The coronavirus disease (COVID-19) pandemic has proved how human health, animal health, plant health, and the health of the environment are all closely interconnected as “One Health”. “We have seen many diseases emerge over the years. Most of them originated from animal populations under conditions of severe environmental pressures,” said Mr. Ramesh Subramaniam, Director General, Southeast Asia Regional Department, speaking at the opening of the Greater Mekong Subregion (GMS) Working Group Meeting on Environment held via video conferencing on 23 June 2020.
As the Lao People’s Democratic Republic (PDR) increases its electricity exports, the country is prioritizing safety improvement of its dams. A committee comprising local and foreign experts will conduct dam safety inspections, according to news by the Laotian Times. The Government is also implementing new safety measures and standards.

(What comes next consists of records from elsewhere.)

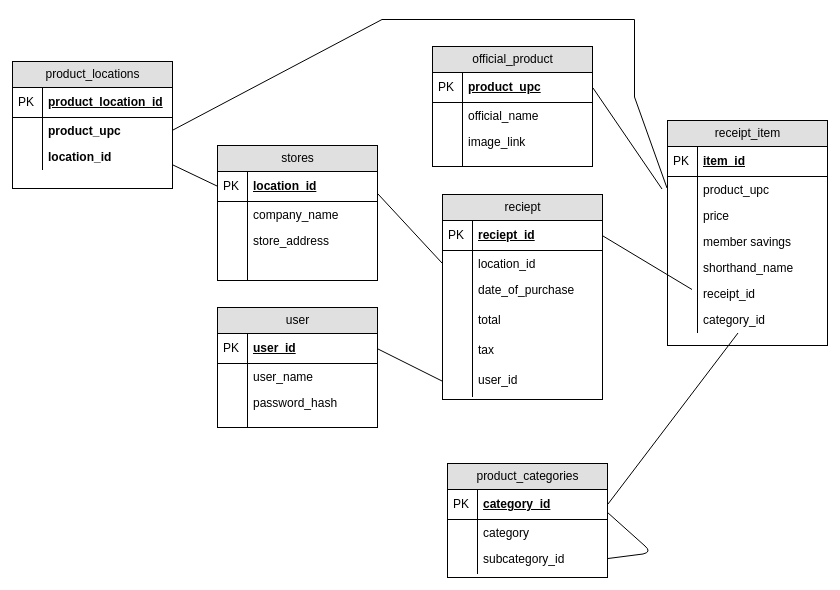
<!DOCTYPE html>
<html lang="en">
<head>
<meta charset="utf-8">
<title>Receipt database diagram</title>
<style>
:root {
  --paper: #ffffff;
  --ink: #000000;
  --header: #e0e0e0;
}
* { box-sizing: border-box; margin: 0; padding: 0; }
html, body { width: 840px; height: 590px; overflow: hidden; background: var(--paper); }
.diagram {
  position: relative;
  width: 840px;
  height: 590px;
  font: 12px/26px "Liberation Sans", Arial, sans-serif;
  color: var(--ink);
}
.entity {
  position: absolute;
  display: flex;
  flex-direction: column;
  width: 161px;
  border: 1px solid var(--ink);
  background: var(--paper);
}
.entity h2 {
  height: 26px;
  font: inherit;
  line-height: 25px;
  text-align: center;
  background: var(--header);
  border-bottom: 1px solid var(--ink);
}
.key {
  display: grid;
  grid-template-columns: 30px 1fr;
  height: 30px;
  line-height: 29px;
  border-bottom: 1px solid var(--ink);
}
.key span { padding-left: 5px; border-right: 1px solid var(--ink); }
.key strong { padding-left: 5px; text-decoration: underline; }
.fields {
  margin-left: 29px;
  padding-left: 5px;
  border-left: 1px solid var(--ink);
  list-style: none;
}
.fields li { height: 26px; white-space: nowrap; }
.fields .tall { height: 30px; }
.fields.fill { flex: 1; }
.fields.foreign { font-weight: bold; }

#product-locations { left: 12px; top: 61px; height: 128px; }
#official-product { left: 432px; top: 46px; height: 121px; }
#stores { left: 217px; top: 145px; height: 136px; }
#user { left: 217px; top: 307px; height: 121px; }
#reciept { left: 442px; top: 194px; height: 206px; }
#receipt-item { left: 667px; top: 120px; height: 226px; }
#product-categories { left: 447px; top: 463px; height: 115px; }
#product-categories .fields { padding-bottom: 2px; }

.relations {
  position: absolute;
  inset: 0;
  fill: none;
  stroke: var(--ink);
  stroke-width: 1;
}
</style>
</head>
<body>
<main class="diagram">
  <section class="entity" id="product-locations">
    <h2>product_locations</h2>
    <div class="key"><span>PK</span><strong>product_location_id</strong></div>
    <ul class="fields foreign">
      <li>product_upc</li>
      <li>location_id</li>
    </ul>
  </section>

  <section class="entity" id="official-product">
    <h2>official_product</h2>
    <div class="key"><span>PK</span><strong>product_upc</strong></div>
    <ul class="fields fill">
      <li>official_name</li>
      <li>image_link</li>
    </ul>
  </section>

  <section class="entity" id="stores">
    <h2>stores</h2>
    <div class="key"><span>PK</span><strong>location_id</strong></div>
    <ul class="fields fill">
      <li>company_name</li>
      <li>store_address</li>
    </ul>
  </section>

  <section class="entity" id="user">
    <h2>user</h2>
    <div class="key"><span>PK</span><strong>user_id</strong></div>
    <ul class="fields fill">
      <li>user_name</li>
      <li>password_hash</li>
    </ul>
  </section>

  <section class="entity" id="reciept">
    <h2>reciept</h2>
    <div class="key"><span>PK</span><strong>reciept_id</strong></div>
    <ul class="fields">
      <li>location_id</li>
      <li class="tall">date_of_purchase</li>
      <li class="tall">total</li>
      <li class="tall">tax</li>
      <li class="tall">user_id</li>
    </ul>
  </section>

  <section class="entity" id="receipt-item">
    <h2>receipt_item</h2>
    <div class="key"><span>PK</span><strong>item_id</strong></div>
    <ul class="fields">
      <li>product_upc</li>
      <li>price</li>
      <li>member savings</li>
      <li>shorthand_name</li>
      <li>receipt_id</li>
      <li>category_id</li>
    </ul>
  </section>

  <section class="entity" id="product-categories">
    <h2>product_categories</h2>
    <div class="key"><span>PK</span><strong>category_id</strong></div>
    <ul class="fields">
      <li>category</li>
      <li>subcategory_id</li>
    </ul>
  </section>

  <svg class="relations" width="840" height="590" viewBox="0 0 840 590" aria-hidden="true">
    <polyline points="173,130 382,19.5 634.5,19.5 634.5,97 667,188"/>
    <line x1="173" y1="165" x2="217" y2="186"/>
    <line x1="378" y1="194" x2="442" y2="263"/>
    <line x1="378" y1="349" x2="442" y2="381"/>
    <line x1="593" y1="88" x2="662" y2="189"/>
    <line x1="603" y1="236" x2="692" y2="289.5"/>
    <line x1="738" y1="333" x2="608" y2="504"/>
    <path d="M607 512L645 546Q652 552 643 554L608 558.5"/>
  </svg>
</main>
</body>
</html>
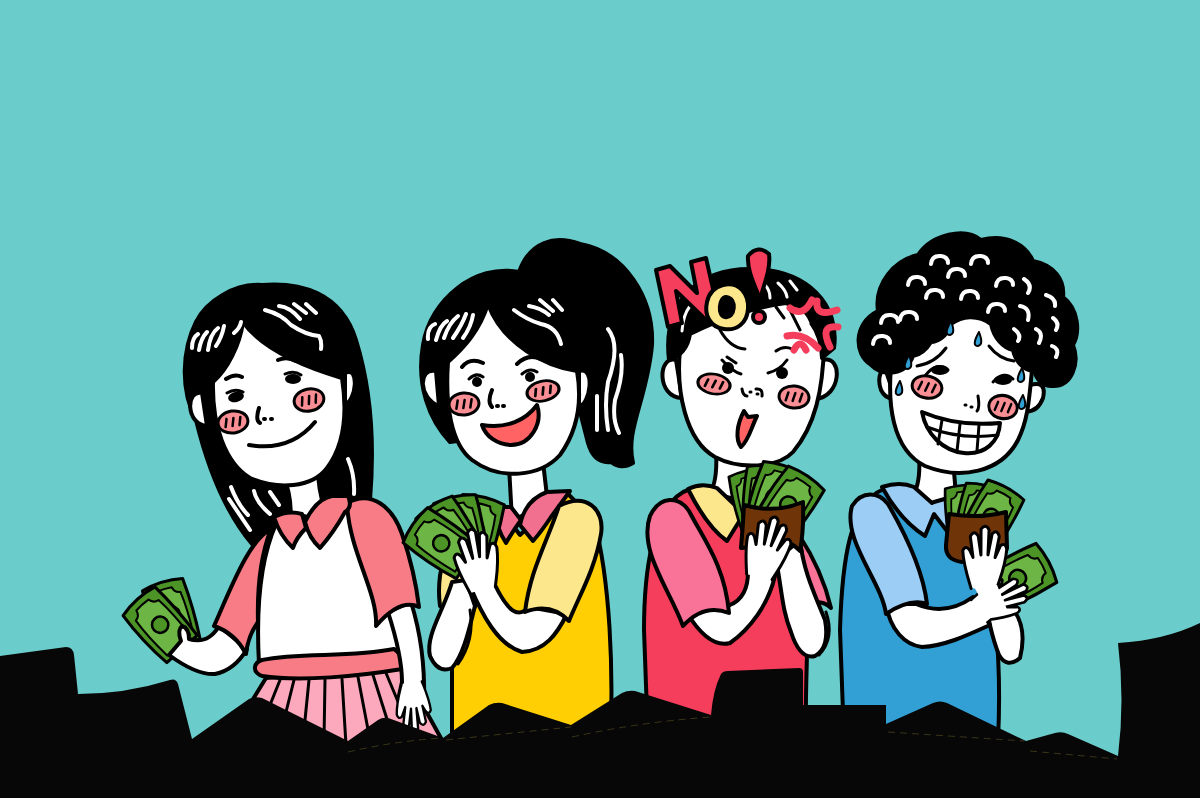
<!DOCTYPE html>
<html lang="en">
<head>
<meta charset="utf-8">
<title>Friends holding money</title>
<style>
:root{--sky:#6acccb;--ink:#000;--crowd:#070707;--skin:#fff;--coral:#f87c86;--blush:#f98f94;--skirt:#fda9bd;--yellow:#ffce03;--cream:#fde78d;--rose:#f2708f;--red:#f53d5c;--pink:#f97298;--blue:#32a0d4;--pale:#9bcdf5;--bill:#6db544;--bill-dark:#4d9427;--wallet:#6f3509;--mouth:#ff6363}
html,body{margin:0;overflow:hidden;background:var(--sky)}
svg{display:block;width:1200px;height:798px}
.figure{stroke:var(--ink);stroke-width:4;stroke-linejoin:round;stroke-linecap:round;fill:none}
.skin{fill:var(--skin)}.hair{fill:var(--ink)}.coral{fill:var(--coral)}.skirt{fill:var(--skirt)}
.yellow{fill:var(--yellow)}.cream{fill:var(--cream)}.rose{fill:var(--rose)}.red{fill:var(--red)}.pink{fill:var(--pink)}
.blue{fill:var(--blue)}.pale{fill:var(--pale)}.wallet{fill:var(--wallet)}.mouth{fill:var(--mouth)}
.shine{stroke:var(--skin);stroke-width:4}
.thin{stroke-width:3}
.eye{fill:var(--ink);stroke:none}
.drop{fill:var(--blue);stroke-width:2}
.crowd{fill:var(--crowd)}
</style>
</head>
<body>
<svg viewBox="0 0 1200 798" role="img" aria-label="Four friends holding cash above a dark crowd">
<defs>
<g id="bill">
<path d="M-20 0Q-24 -32 -21 -63Q0 -68 21 -63Q23 -32 20 0Z" fill="var(--bill-dark)" stroke-width="3"/>
<path d="M-15 -5Q-17 -32 -15 -51Q-9 -52 -8 -58Q0 -59 8 -58Q9 -52 15 -51Q17 -32 15 -5Z" fill="var(--bill)" stroke-width="2"/>
<circle cy="-32" r="8" fill="var(--bill-dark)" stroke-width="2.5"/>
</g>
<path id="hand" class="skin" stroke-width="3" d="M-13 3C-17 -12 -20 -22 -20 -35Q-17 -41 -13 -35L-10 -28L-12 -49Q-8 -56 -4 -49L-2 -30L-1 -56Q4 -62 7 -55L5 -30L10 -51Q15 -56 17 -48L12 -27L18 -39Q23 -42 24 -35C22 -18 17 -8 13 3"/>
<g id="cheek"><ellipse rx="15" ry="11" fill="var(--blush)" stroke-width="3"/><path d="M-8 4L-6 -4M-1 4L1 -4M6 4L8 -4" stroke-width="2.5"/></g>
<path id="curl" d="M-9 4Q-8 -5 1 -4Q8 -3 8 3"/>
<path id="drop" class="drop" d="M1 -7Q-7 7 0 7Q6 6 1 -7Z"/>
</defs>

<rect width="1200" height="798" fill="var(--sky)"/>

<g class="figure" id="long-hair-girl">
<path class="hair" d="M262 285C300 282 341 292 356 340C370 385 375 440 370 500L330 502C300 512 272 530 252 544C225 512 207 465 196 420C180 390 182 350 196 322C206 301 235 283 262 285Z"/>
<path class="skin" d="M284 478Q293 498 290 530L325 510Q318 490 318 468Z"/>
<path class="skin" d="M276 524C260 560 256 610 259 664L400 656C392 600 375 530 347 503L318 520L300 515Z"/>
<path class="skirt" d="M266 678L250 704L300 760H430L442 740L402 668Z"/>
<path class="thin" d="M280 680L268 710M294 680L284 720M309 680L304 730M325 680L324 740M342 679L346 745M358 677L370 740M373 675L392 735M386 673L412 735"/>
<path class="coral" d="M262 660C300 652 350 658 394 649Q405 656 402 669C360 676 300 682 262 676C252 672 253 663 262 660Z"/>
<path class="skin" d="M388 612C397 640 402 662 402 682L398 700L424 700C425 664 421 634 411 602Z"/>
<use href="#hand" transform="translate(412 685) rotate(173) scale(.78)"/>
<use href="#bill" transform="translate(181 645) rotate(-17)"/>
<use href="#bill" transform="translate(182 649) rotate(-42) scale(1.02)"/>
<path class="skin" d="M219 626C212 638 203 643 189 639Q189 628 182 626Q177 630 181 641L169 655C184 666 200 675 215 674C230 671 240 661 247 649Z"/>
<path class="coral" d="M271 529C249 540 231 588 214 626Q235 633 246 654Q248 636 258 622C257 586 262 552 271 529Z"/>
<path class="coral" d="M347 503C372 489 393 508 402 534C411 560 416 582 419 607Q400 598 376 626C378 592 349 552 347 503Z"/>
<path class="coral" d="M274 517Q288 510 302 514L306 528Q296 538 293 548Q280 536 274 517Z"/>
<path class="coral" d="M305 522Q316 499 332 496L348 496Q353 507 345 512Q334 532 320 548Q309 538 305 522Z"/>
<path class="skin" d="M202 393C186 389 185 424 207 426ZM345 373C360 365 356 402 345 404Z"/>
<path class="skin" d="M243 322C240 345 227 370 213 382C212 425 225 463 250 478C278 490 312 488 327 468C345 444 347 410 342 378C315 370 264 352 243 322Z"/>
<path class="shine" d="M265 310Q281 314 291 325Q306 335 319 336Q322 341 321 349M279 306Q290 307 300 319M294 304L306 313M306 304L316 313M192 348Q192 338 198 334M199 350Q201 338 207 332M208 350Q210 334 218 328M216 346Q222 337 224 326M234 333Q240 328 241 322M231 487Q238 505 248 515M254 491Q256 502 270 514M270 492L279 505M348 459Q355 475 354 494M229 499L250 530"/>
<path d="M226 379Q235 373 242 377M278 360Q287 356 296 361M259 408Q255 420 260 423M264 419h1M271 419h1M249 445Q290 452 315 422"/>
<ellipse class="eye" cx="236" cy="397" rx="8" ry="5" transform="rotate(-12 236 397)"/><ellipse class="eye" cx="293" cy="379" rx="8" ry="5"/>
<path class="thin" d="M227 393Q235 388 243 392M285 374Q294 370 301 375"/>
<use href="#cheek" transform="translate(233 422) rotate(-8)"/><use href="#cheek" transform="translate(309 400) rotate(-12)"/>
</g>

<g class="figure" id="ponytail-girl">
<path class="hair" d="M519 272C530 241 555 235 580 244C625 252 654 298 652 345C647 400 625 430 633 463Q621 470 611 462Q594 464 588 443L577 400L572 425L450 442C429 420 416 385 423 345C430 300 475 263 519 272Z"/>
<path class="skin" d="M509 466L512 520L548 505L543 462Z"/>
<path class="yellow" d="M498 506C465 515 444 540 440 580L452 650V750H610C614 670 610 580 594 520L566 492L520 535Z"/>
<path class="rose" d="M494 507L511 507L521 520Q511 534 506 543Q496 528 494 507ZM520 525Q525 500 547 492L570 491L551 517Q541 532 533 541Z"/>
<path class="cream" d="M448 548Q436 575 440 606L466 626L478 600Z"/>
<path class="skin" d="M452 582C444 610 425 636 430 656Q438 674 452 668C464 655 470 625 475 606L466 580Z"/>
<path class="thin" d="M470 610Q475 640 458 664"/>
<g transform="translate(468 562) scale(1.02)"><use href="#bill" transform="rotate(14)"/><use href="#bill" transform="rotate(-12)"/><use href="#bill" transform="rotate(-32)"/><use href="#bill" transform="rotate(-55)"/></g>
<path class="skin" d="M470 586C482 615 498 645 522 652C545 651 557 634 567 614L529 607C518 619 508 612 494 583Z"/>
<use href="#hand" transform="translate(482 587) rotate(-14)"/>
<path class="cream" d="M559 506C586 492 605 509 601 534C595 570 578 598 569 621Q551 602 525 612C530 570 548 540 559 506Z"/>
<path class="skin" d="M436 371C418 367 418 398 439 406ZM579 371C596 365 590 406 579 406Z"/>
<path class="skin" d="M488 304C480 330 465 347 448 362C445 405 451 444 472 460C500 481 540 477 560 455C578 430 582 400 577 371C547 367 503 345 488 304Z"/>
<path class="shine" d="M514 310Q527 320 541 324Q557 327 561 344M529 306Q541 308 549 315M540 300L553 311M553 300L562 310M428 339Q427 327 435 324M436 340Q440 325 447 321M444 338Q449 323 458 316M453 338Q462 325 466 314M463 338Q471 327 473 315M608 329Q621 345 608 382Q604 405 608 430M621 355Q624 375 615 400Q612 420 619 433M597 396V430"/>
<path d="M462 367Q470 357 483 363M517 364Q528 353 541 359M492 390Q487 402 492 407M497 406h1M503 406h1"/>
<circle class="eye" cx="477" cy="382" r="5"/><circle class="eye" cx="530" cy="377" r="5"/>
<path class="thin" d="M469 379Q476 372 483 377M522 374Q530 367 537 372"/>
<use href="#cheek" transform="translate(464 404) rotate(-5)"/><use href="#cheek" transform="translate(543 391) rotate(-12) scale(1.08 .9)"/>
<path class="mouth" d="M482 425C507 429 526 420 537 405C543 423 531 445 511 445C497 444 486 437 482 425Z"/>
</g>

<g class="figure" id="angry-boy">
<path class="skin" d="M716 450Q718 485 708 495L745 515L758 455Z"/>
<path class="red" d="M690 489C650 502 644 580 644 630L648 740H806C804 660 815 580 798 540L740 500Z"/>
<path class="cream" d="M688 489Q702 482 717 488L740 510V520L727 541Q707 527 688 489Z"/>
<path class="pink" d="M799 535Q822 570 831 608Q820 598 810 606Z"/>
<path class="skin" d="M776 560C782 590 782 610 791 632Q800 660 815 656Q830 648 825 620C815 595 803 570 800 540Z"/>
<path class="thin" d="M826 612Q835 638 819 655"/>
<path class="skin" d="M687 613C700 634 715 647 730 643C750 629 768 605 775 576L748 572C748 590 742 600 730 605Z"/>
<path class="pink" d="M650 516C660 495 679 496 689 511C704 540 725 566 729 613Q704 603 683 626C670 590 638 550 650 516Z"/>
<path class="skin" d="M676 360C658 355 656 397 682 398ZM823 360C843 355 842 397 815 399Z"/>
<path class="skin" d="M680 350C676 390 685 440 715 457C740 470 778 468 793 452C815 426 823 390 824 345Q800 290 750 300Q700 300 680 350Z"/>
<path class="hair" d="M669 360C662 300 700 269 750 269C808 269 840 305 834 348L822 358C822 330 802 306 786 303C760 306 722 318 690 334Q687 354 669 360Z"/>
<path class="shine thin" d="M682 331Q683 315 690 306M765 285Q770 290 770 298M778 283Q786 290 787 297M790 281L797 290M796 309Q805 315 808 323"/>
<path d="M720 330Q730 348 745 349M790 310L800 330M776 307L784 318M727 357L736 363M776 351Q784 345 792 349M722 360Q733 372 741 374M768 373Q780 370 787 360M742 389Q743 396 747 396M756 389Q763 388 762 396M750 392h1M757 394h1" class="thin"/>
<circle class="eye" cx="728" cy="368" r="6"/><circle class="eye" cx="782" cy="373" r="6"/>
<use href="#cheek" transform="translate(714 384) rotate(10) scale(1.08 .9)"/><use href="#cheek" transform="translate(794 397) rotate(5)"/>
<path class="mouth" d="M744 411C737 424 735 439 741 447C749 440 751 428 757 416L748 417Z"/>
<g transform="translate(762 528)"><use href="#bill" transform="translate(-2 0) rotate(-13) scale(.9)"/><use href="#bill" transform="rotate(5) scale(.95)"/><use href="#bill" transform="translate(2 0) rotate(18)"/><use href="#bill" transform="translate(8 4) rotate(34) scale(1.03)"/></g>
<path class="wallet" d="M744 505Q775 514 803 502Q804 530 800 551Q785 535 770 545L741 548Q743 525 744 505Z"/>
<use href="#hand" transform="translate(760 574) rotate(12)"/>
<g id="anger-mark" stroke="var(--red)" stroke-width="7"><path d="M790 308Q803 318 812 300M817 301Q815 318 837 310M838 327Q819 324 830 347M787 336Q804 332 818 348M794 350Q800 338 806 350"/></g>
<g id="shout" role="img" aria-label="NO!">
<path class="red" d="M656 270L670 266L697 293L691 262L706 258L719 315L705 319L676 291L682 323L668 327Z"/>
<path class="cream" fill-rule="evenodd" d="M723 285C740 281 749 295 748 309C747 323 737 331 724 329C710 327 704 315 707 302C709 293 715 287 723 285ZM726 297C719 297 717 316 725 317C735 319 738 298 726 297Z"/>
<path class="red" d="M748 256Q758 244 769 254C771 269 764 284 760 299C754 284 747 270 748 256Z"/><circle class="red" cx="759" cy="317" r="6"/>
</g>
</g>

<g class="figure" id="curly-friend">
<path class="skin" d="M919 455Q921 485 912 496L940 520L956 495L953 460Z"/>
<path class="blue" d="M884 489C850 502 842 560 840 630L844 740H998C1002 660 995 580 975 515L935 505Z"/>
<path class="pale" d="M882 487Q900 481 914 487L932 503L934 502L948 498L960 510L950 535L934 514L925 536Q900 520 882 487Z"/>
<path class="skin" d="M984 590Q989 630 999 655Q1007 669 1020 658Q1027 630 1015 612L1007 575Z"/>
<use href="#bill" transform="translate(988 594) rotate(62) scale(1.05)"/>
<path class="skin" d="M886 604C890 630 905 645 922 647C945 646 968 635 990 625L973 597C955 610 935 612 916 604Z"/>
<use href="#hand" transform="translate(979 609) rotate(62) scale(.9)"/>
<path class="pale" d="M852 506C862 490 879 492 888 504C906 535 923 570 927 604Q910 598 886 614C882 582 842 540 852 506Z"/>
<path class="skin" d="M885 368Q876 375 881 390Q886 400 895 398ZM1030 385Q1047 380 1043 398Q1037 414 1022 411Z"/>
<path class="skin" d="M893 350C885 405 893 450 925 466C960 480 1001 473 1018 440C1028 420 1029 400 1032 370Q1010 290 950 290Q905 310 893 350Z"/>
<path class="hair" d="M918 255C932 234 965 227 981 240C1005 234 1025 243 1033 261C1054 265 1065 280 1063 297C1079 309 1080 333 1073 345C1080 363 1072 387 1052 386C1041 386 1037 379 1034 371C1024 371 1015 361 1013 350C1003 348 994 338 991 324C977 314 962 316 951 324C946 338 937 342 931 342C925 352 919 355 913 356C906 375 884 378 870 364C855 355 852 324 878 311C874 283 895 260 918 255Z"/>
<g class="shine"><use href="#curl" x="940" y="260"/><use href="#curl" x="980" y="260"/><use href="#curl" x="917" y="281"/><use href="#curl" x="957" y="273"/><use href="#curl" x="1005" y="282"/><use href="#curl" x="935" y="294"/><use href="#curl" x="970" y="295"/><use href="#curl" x="909" y="316"/><use href="#curl" x="890" y="319"/><use href="#curl" x="882" y="340"/><use href="#curl" x="997" y="308"/><path d="M1024 279Q1033 285 1028 293M1020 306Q1031 308 1028 320M1046 295Q1056 298 1055 306M1036 329Q1044 333 1039 343M1053 318Q1060 323 1056 330M1052 346Q1060 349 1056 357M1014 329Q1022 335 1018 341"/></g>
<path d="M917 366Q935 363 946 348M989 346Q999 359 1014 361M925 376Q936 361 948 370M993 382Q1004 370 1013 379M978 396Q980 408 977 411M965 405h1M971 407h1" class="thin"/>
<ellipse class="eye" cx="940" cy="370" rx="9" ry="5"/><ellipse class="eye" cx="1003" cy="380" rx="9" ry="5"/>
<use href="#cheek" transform="translate(927 387) rotate(12)"/><use href="#cheek" transform="translate(1003 407) rotate(10) scale(.95 1.05)"/>
<path class="skin" d="M922 412Q957 427 1000 423C999 442 985 455 964 453C943 451 926 434 922 412Z"/>
<path class="thin" d="M927 427Q960 440 998 435M942 420L938 444M960 424L957 451M979 425L977 451"/>
<use href="#drop" x="950" y="328"/><use href="#drop" x="978" y="339"/><use href="#drop" x="908" y="362"/><use href="#drop" x="899" y="388"/><use href="#drop" x="1021" y="375"/><use href="#drop" x="1022" y="402"/>
<use href="#bill" transform="translate(968 544) rotate(-4) scale(.9)"/><use href="#bill" transform="translate(972 544) rotate(13) scale(.92)"/><use href="#bill" transform="translate(976 544) rotate(29) scale(.98)"/>
<path class="wallet" d="M949 514Q980 519 1006 512L1007 548Q1004 560 990 556L962 562Q945 560 946 545Z"/>
<use href="#hand" transform="translate(984 585) rotate(-2)"/>
<path d="M973 585Q982 600 986 615L1008 612L997 585Z" fill="var(--skin)" stroke="none"/>
<path class="skin" d="M966 612Q979 601 988 595L1000 608Q990 620 978 628Z" stroke="none"/>
</g>

<g class="crowd" id="crowd">
<path d="M0 656L66 647Q73 647 74 655L78 694Q125 694 170 680Q176 678 178 684L192 739L249 699Q255 696 262 698L348 741L378 720Q384 716 391 719L443 738L489 705Q495 702 502 703L571 725L622 693Q628 690 635 691L711 715Q713 690 721 674Q723 671 728 671L799 668Q803 668 803 672V705H886V724L933 703Q940 700 947 703L1026 741L1055 733Q1062 731 1068 734L1118 756Q1125 700 1118 643Q1165 640 1200 623V798H0Z"/>
<path d="M348 752Q395 741 443 738M446 740L571 727M572 737Q640 722 711 717M888 732L1024 741M1030 751L1117 759" fill="none" stroke="#3a3418" stroke-width="1" stroke-dasharray="7 5"/>
</g>
</svg>
</body>
</html>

The coronavirus disease (COVID-19) pandemic has disrupted people’s health and well-being, led to widespread job loss, and created extraordinary uncertainty with long-lasting effects. As with climate change, the pandemic has disproportionately affected the most vulnerable people across the globe, including those in the Greater Mekong Subregion (GMS).
The Third Meeting of the Greater Mekong Subregion (GMS) Working Group on Urban Development was held on 5-6 December 2019 in Siem Reap, Cambodia.
2020 began with Thailand implementing a ban on single-use plastic with the aim of reducing plastic waste by 30% this year.
Viet Nam is a hazard-prone country. Its 3,260-kilometer coastline is regularly exposed to typhoons, floods, drought, coastal erosion, and landslides. This poses significant threats to roads, embankments, and water supply infrastructure. An estimated 97% of average annual economic losses from natural hazards is caused by flooding.
The Mekong River Commission (MRC) released a Situation Report on conditions in the Lower Mekong River Basin in January-July 2020 identifying possible causes of low flows and drought.
The MRC noted that the Lower Mekong River Basin has experienced record lows for the second consecutive year.
Viet Nam’s Ministry of Agriculture and Rural Development introduced a WebGIS (geographic information systems) map to monitor the Mekong Delta’s river banks and coastline in June 2018. The WebGIS map has currently received updated data from 13 provinces in the Mekong Delta.
The tool aims to help provide information about landslides, including length, depth, influences on the environment, and impact on residents. It can help deliver warnings and disseminate information in advance. It uses map-based data, and can include pictures and videos.